Buda: It’s a 50/50 joint venture. Which is something that hasn’t been done in years, since the Rocafella era. Grandz and I were the sound smith behind that when it came to creating and designing the sounds for Dave East and Triangle Offense. That’s what led us to be included with the deal.
Grandz: Steve Carless also had a lot to do with it too.
Buda: He’s a Def Jam A&R exec that signed us and Dave East. We knew Steve since about 2006 when he was working with Shyne, and we always managed to keep that relationship with him.
The ‘Maybach Music’ song series from Rick Ross are much celebrated in Hip-Hop. How did you get involved in the upcoming 5th installment?
Buda: Through the courtesy of DJ Sam Sneak and Geda K. Geda K was actually someone who worked with Ross, and he connected the dots with DJ Sam Sneak. From that point, we all started building and creating records for Ross.
Grandz: Yeah, they asked to send beats for Ross so we created a sound that we thought would best fit for him.
Who all is featured on the song? Did Ross already have the guests in mind?
Grandz: So we submitted it with the hook from our artist and writer Katt Rockell. So the hook and idea were pretty much there for it already.
Buda: And then one day Sam Sneak called me, and said “Yo, I might have DeJ Loaf on the record” and I said to myself yeah right. So one day we came down for mixing on the record and DeJ Loaf was on it, with Ross and Katt Rockell.
Grandz: Yeah, Katt Rockell wrote the hook and sung it. It’s definitely a great win for Triangle Offense.
Tell us something about the sound of the song.
Grandz: This song was actually started in London. I had gone to London last year, and I was staying with a friend of mine who is also a co-producer on the song, Beat Butcha. That’s where we started it, and while I was there we just worked on a bunch of ideas—and that’s what started it. It’s just cool to associate the song with the memory of my first time being in London, having so many new experiences, and ultimately creating a Ross record out of it.
Buda: Right, it just makes everything that much better.

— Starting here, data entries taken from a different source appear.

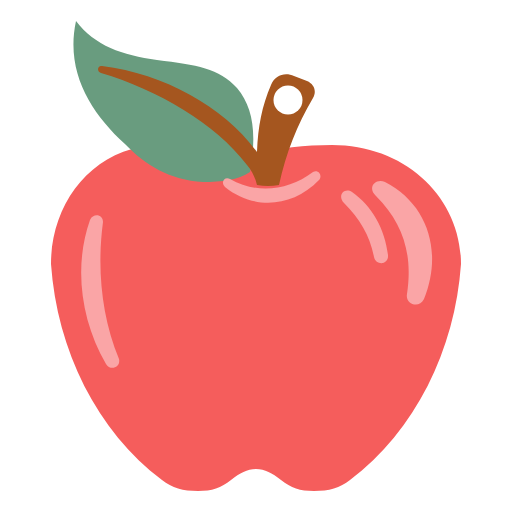
<!DOCTYPE html>
<html lang="en">
<head>
<meta charset="utf-8">
<title>Apple</title>
<style>
  :root {
    --paper: #ffffff;
    --skin: #f55d5c;
    --shine: #faa5a6;
    --leaf: #699c7f;
    --stem: #a5561f;
  }
  html, body { margin: 0; background: var(--paper); overflow: hidden; }
  .apple { display: block; width: 512px; height: 512px; }
  .skin { fill: var(--skin); }
  .shine { fill: var(--shine); }
  .leaf { fill: var(--leaf); }
  .stem { fill: var(--stem); }
  .hole { fill: var(--paper); }
</style>
</head>
<body>
<svg class="apple" viewBox="0 0 512 512" role="img" aria-label="Red apple with a stem and a green leaf">
  <path class="skin" d="M256 154C278 148 305 145 332 145C406 145 461 198 461 264C455 350 415 431 350 480C340 488 329 491 314 491C300 491 291 488 281 480C272 473 265 469 256 469C247 469 240 473 231 480C221 488 212 491 198 491C183 491 172 488 162 480C97 431 57 350 51 264C51 211 82 163 132 149C172 140 220 144 256 154Z"/>
  <path class="leaf" d="M76 21C95 46 122 55 157 60C197 65 219 68 237 88C253 107 257 133 250 172C238 180 222 182 203 182C170 180 145 165 125 144C91 113 65 72 76 21Z"/>
  <g class="shine">
    <path d="M230 179C256 194 288 191 313 172C318 169 323 175 319 180C291 209 252 209 225 187C220 182 225 176 230 179Z"/>
    <path d="M103 222C97 267 101 315 119 359C121 368 110 371 106 364C80 319 74 265 90 220C93 213 103 214 103 222Z"/>
    <path d="M352 192C372 206 385 229 388 255C389 265 376 266 374 257C370 236 360 219 344 203C337 196 344 187 352 192Z"/>
    <path d="M385 182C428 204 443 252 424 299C419 309 405 304 407 294C413 254 403 223 376 196C367 188 375 178 385 182Z"/>
  </g>
  <path class="stem" d="M102 66C165 74 224 107 257 152C258 126 262 106 271 85C275 75 285 72 294 76L307 81C314 84 317 91 313 98C297 125 286 153 279 185Q268 187 257 185C255 177 252 171 247 165C215 123 158 90 101 73C96 71 98 65 102 66Z"/>
  <circle class="hole" cx="288" cy="100" r="14.5"/>
</svg>
</body>
</html>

Grandz: It was definitely vibes. That day me and Beat Butcha just started playing with sounds and it was history from there. That’s really how we approach all of our music.
Buda: Yeah we don’t really go to the studio with the mindset like we’re going to work for a certain artist. We just go in and create.

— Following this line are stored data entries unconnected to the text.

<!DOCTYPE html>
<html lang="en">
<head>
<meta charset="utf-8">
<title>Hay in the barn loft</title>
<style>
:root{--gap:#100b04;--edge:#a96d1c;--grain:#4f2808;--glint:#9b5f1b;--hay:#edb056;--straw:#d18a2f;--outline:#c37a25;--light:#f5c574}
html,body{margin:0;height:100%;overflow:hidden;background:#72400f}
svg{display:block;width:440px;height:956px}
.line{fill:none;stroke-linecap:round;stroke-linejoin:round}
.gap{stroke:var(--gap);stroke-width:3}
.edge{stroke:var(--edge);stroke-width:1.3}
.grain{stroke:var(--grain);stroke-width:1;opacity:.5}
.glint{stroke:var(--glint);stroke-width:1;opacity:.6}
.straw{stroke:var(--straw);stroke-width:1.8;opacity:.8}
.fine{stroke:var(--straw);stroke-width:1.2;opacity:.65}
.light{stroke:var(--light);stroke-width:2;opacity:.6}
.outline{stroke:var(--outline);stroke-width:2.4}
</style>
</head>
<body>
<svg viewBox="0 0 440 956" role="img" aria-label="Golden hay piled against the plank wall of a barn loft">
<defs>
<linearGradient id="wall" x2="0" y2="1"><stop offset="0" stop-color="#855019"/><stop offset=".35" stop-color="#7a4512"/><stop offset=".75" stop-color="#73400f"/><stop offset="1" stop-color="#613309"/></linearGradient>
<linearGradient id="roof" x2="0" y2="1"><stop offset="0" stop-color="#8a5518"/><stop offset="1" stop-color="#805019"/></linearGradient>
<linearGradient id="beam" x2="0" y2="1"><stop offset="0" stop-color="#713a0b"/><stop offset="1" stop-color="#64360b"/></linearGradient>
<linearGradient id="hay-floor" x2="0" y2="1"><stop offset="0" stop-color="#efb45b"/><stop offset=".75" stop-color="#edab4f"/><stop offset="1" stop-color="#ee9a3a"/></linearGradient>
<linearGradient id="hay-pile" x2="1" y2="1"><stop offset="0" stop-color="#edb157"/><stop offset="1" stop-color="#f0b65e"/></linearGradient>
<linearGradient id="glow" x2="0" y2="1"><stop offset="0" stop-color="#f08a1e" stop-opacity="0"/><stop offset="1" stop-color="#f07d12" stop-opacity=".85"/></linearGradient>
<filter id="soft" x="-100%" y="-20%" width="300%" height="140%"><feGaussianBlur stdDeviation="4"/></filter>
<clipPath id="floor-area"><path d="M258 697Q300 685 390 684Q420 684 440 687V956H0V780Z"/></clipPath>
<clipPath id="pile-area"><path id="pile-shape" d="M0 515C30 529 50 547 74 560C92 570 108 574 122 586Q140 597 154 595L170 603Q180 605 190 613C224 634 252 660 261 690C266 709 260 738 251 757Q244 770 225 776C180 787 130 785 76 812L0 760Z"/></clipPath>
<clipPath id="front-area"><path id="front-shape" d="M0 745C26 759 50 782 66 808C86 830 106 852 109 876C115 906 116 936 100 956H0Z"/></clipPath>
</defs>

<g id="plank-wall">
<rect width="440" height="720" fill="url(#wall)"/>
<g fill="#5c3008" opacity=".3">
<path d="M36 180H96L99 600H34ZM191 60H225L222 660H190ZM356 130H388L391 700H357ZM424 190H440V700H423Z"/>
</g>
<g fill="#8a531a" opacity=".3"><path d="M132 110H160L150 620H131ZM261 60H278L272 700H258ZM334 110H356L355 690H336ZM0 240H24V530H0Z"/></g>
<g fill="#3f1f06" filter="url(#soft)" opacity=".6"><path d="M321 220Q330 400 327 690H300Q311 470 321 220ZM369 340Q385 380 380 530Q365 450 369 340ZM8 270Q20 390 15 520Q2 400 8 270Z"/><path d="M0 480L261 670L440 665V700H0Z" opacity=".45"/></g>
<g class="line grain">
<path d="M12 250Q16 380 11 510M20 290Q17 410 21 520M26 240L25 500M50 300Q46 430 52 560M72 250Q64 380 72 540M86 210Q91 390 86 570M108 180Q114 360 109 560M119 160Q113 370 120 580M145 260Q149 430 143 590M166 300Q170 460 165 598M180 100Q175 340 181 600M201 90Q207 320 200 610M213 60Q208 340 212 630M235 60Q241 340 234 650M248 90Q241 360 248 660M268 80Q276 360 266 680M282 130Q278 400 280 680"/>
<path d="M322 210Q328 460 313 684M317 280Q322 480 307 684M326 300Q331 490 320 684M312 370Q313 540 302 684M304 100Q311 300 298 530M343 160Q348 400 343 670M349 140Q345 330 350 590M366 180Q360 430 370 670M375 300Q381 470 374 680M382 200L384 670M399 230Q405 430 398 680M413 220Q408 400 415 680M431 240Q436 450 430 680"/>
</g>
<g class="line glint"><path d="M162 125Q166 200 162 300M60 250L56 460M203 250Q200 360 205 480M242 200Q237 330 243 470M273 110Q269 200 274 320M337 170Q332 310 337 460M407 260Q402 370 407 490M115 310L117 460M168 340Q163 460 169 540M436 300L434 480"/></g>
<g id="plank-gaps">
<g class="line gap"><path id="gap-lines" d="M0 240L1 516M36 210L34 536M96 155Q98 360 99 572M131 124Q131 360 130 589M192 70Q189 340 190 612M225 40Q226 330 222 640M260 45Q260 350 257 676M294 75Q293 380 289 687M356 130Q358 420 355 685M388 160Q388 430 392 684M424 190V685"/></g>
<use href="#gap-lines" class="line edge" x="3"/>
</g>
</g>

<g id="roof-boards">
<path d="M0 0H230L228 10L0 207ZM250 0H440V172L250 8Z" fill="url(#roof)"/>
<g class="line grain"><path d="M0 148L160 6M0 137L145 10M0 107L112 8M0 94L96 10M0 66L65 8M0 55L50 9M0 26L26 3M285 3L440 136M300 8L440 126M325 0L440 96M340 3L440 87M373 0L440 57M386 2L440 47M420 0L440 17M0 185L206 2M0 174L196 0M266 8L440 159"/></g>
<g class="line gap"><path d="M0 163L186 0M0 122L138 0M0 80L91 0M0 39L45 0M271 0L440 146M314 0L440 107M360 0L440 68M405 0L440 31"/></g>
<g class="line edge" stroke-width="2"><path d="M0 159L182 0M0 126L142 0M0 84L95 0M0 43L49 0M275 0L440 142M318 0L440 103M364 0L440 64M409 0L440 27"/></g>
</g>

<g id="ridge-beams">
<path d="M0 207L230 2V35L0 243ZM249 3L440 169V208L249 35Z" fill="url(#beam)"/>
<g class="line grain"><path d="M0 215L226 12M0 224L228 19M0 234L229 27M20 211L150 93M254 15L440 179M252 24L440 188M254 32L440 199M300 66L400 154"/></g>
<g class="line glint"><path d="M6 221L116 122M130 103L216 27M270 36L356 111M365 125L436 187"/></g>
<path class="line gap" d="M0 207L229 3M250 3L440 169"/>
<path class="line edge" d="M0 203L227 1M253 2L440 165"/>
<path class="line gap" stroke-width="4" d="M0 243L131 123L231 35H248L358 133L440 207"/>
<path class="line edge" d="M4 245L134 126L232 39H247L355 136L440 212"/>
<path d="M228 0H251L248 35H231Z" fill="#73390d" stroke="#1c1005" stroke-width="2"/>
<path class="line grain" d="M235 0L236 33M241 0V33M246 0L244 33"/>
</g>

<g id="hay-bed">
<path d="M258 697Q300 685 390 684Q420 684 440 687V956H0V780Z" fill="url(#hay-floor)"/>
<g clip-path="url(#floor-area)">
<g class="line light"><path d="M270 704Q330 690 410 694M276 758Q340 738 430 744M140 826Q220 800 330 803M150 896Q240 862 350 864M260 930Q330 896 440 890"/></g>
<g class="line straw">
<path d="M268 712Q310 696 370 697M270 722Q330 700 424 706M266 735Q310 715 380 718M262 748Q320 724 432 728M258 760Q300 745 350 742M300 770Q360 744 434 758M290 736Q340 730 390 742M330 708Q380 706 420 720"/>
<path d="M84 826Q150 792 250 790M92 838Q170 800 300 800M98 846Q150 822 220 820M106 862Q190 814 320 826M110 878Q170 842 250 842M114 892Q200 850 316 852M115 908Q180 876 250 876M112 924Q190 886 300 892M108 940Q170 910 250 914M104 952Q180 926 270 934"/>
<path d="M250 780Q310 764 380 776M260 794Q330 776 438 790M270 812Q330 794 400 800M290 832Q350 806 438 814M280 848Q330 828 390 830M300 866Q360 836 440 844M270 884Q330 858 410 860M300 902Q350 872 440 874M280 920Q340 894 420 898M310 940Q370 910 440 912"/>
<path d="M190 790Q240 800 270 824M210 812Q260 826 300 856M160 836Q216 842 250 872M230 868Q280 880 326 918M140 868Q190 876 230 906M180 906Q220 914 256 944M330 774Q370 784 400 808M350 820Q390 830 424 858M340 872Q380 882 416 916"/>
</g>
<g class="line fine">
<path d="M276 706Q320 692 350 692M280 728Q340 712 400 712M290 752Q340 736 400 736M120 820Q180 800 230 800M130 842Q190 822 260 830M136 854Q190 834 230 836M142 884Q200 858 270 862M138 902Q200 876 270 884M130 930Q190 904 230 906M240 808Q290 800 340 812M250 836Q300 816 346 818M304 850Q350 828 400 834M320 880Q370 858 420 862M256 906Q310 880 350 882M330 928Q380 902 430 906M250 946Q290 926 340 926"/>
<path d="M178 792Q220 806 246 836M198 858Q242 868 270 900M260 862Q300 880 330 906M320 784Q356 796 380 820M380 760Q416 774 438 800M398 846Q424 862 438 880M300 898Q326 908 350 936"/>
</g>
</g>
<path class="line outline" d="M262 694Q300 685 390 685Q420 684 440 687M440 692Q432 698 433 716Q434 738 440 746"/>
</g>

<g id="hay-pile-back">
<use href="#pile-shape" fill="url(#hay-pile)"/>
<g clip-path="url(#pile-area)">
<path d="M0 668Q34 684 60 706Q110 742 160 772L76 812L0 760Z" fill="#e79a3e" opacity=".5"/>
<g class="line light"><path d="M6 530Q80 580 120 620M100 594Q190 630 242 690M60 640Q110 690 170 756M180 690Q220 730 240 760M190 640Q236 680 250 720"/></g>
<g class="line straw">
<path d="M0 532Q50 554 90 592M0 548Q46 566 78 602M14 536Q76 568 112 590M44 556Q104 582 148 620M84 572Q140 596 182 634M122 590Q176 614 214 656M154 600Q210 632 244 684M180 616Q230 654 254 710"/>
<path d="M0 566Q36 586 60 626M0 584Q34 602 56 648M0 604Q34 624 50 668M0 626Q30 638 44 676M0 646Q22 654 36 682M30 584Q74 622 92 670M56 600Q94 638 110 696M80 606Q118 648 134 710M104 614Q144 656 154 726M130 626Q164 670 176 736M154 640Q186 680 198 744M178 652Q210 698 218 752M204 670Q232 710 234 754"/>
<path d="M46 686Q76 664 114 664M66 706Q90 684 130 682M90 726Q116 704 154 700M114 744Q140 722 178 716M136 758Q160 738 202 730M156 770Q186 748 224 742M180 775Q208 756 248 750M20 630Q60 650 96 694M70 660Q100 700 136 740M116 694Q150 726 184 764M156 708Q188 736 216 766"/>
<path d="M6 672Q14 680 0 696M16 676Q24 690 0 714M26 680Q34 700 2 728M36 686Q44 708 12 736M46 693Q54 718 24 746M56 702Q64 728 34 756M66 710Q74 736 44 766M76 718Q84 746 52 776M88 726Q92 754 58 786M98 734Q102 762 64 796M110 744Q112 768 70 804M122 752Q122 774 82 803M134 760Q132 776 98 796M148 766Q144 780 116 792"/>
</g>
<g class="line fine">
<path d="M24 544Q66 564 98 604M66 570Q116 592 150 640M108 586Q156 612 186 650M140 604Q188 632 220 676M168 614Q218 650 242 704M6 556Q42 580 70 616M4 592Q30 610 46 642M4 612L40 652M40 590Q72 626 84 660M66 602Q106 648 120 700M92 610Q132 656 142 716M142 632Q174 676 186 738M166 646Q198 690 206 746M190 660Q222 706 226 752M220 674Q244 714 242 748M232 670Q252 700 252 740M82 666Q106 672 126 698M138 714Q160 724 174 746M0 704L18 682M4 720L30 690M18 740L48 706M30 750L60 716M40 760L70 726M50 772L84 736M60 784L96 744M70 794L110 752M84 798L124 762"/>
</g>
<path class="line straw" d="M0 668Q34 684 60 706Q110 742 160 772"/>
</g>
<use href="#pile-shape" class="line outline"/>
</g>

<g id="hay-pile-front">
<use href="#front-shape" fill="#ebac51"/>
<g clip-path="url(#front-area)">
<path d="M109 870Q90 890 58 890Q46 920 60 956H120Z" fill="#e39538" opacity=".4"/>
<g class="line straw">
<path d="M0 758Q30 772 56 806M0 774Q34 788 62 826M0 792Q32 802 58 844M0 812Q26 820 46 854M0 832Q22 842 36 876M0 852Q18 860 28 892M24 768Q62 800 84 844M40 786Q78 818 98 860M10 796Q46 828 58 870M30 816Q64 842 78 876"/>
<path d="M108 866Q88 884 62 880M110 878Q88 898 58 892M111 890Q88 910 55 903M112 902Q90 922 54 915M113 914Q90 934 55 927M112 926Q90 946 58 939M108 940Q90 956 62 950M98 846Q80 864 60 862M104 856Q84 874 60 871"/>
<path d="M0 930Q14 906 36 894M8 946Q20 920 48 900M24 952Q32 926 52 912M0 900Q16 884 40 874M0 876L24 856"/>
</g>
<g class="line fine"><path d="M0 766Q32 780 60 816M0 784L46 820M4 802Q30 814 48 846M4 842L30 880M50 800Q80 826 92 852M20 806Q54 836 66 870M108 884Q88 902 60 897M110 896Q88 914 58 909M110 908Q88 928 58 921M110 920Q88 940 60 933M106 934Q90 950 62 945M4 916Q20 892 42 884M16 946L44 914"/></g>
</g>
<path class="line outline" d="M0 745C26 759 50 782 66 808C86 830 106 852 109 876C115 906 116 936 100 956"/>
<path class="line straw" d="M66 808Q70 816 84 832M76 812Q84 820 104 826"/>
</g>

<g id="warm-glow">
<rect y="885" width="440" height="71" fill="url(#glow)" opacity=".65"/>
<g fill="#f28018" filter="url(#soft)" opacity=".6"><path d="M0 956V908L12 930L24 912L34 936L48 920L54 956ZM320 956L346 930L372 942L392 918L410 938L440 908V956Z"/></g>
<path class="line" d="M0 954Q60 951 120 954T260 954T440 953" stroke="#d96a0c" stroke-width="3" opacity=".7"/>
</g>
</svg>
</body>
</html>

Grandz: We’ll have homework every now and then where we have to do something specifically, but about 99% of the time when it’s just us, we just go with the feeling and work off of whatever we’re feeling at that time.
What other upcoming projects can we look forward to from you two?
Buda: Dave East has an EP coming soon that we’ve been working on, and we’re working on the new Lox album which is dropping sometime in the summer.
Grandz: We’ve also been working on some stuff for Jay Rock from TDE.
Buda: We really try to create for everybody so we have enough music. We try to have as much amo as possible. So the more music we make, the more chances we have with landing it with more artists. We just try to stay prepared for everybody– like a broad spectrum.
Grandz: There may be like a straight week where we’re doing like R&B type tracks. We’ll do a little trap here and there. It’s just like you get into a certain zone and create from there—then you might get pulled somewhere else. But it’s good because it creates variety in your work.
Buda: And there are times when there is music out and it just inspires us to do something that day. Depending what the temperature of music is at the time, it really plays a part in inspiring us to create.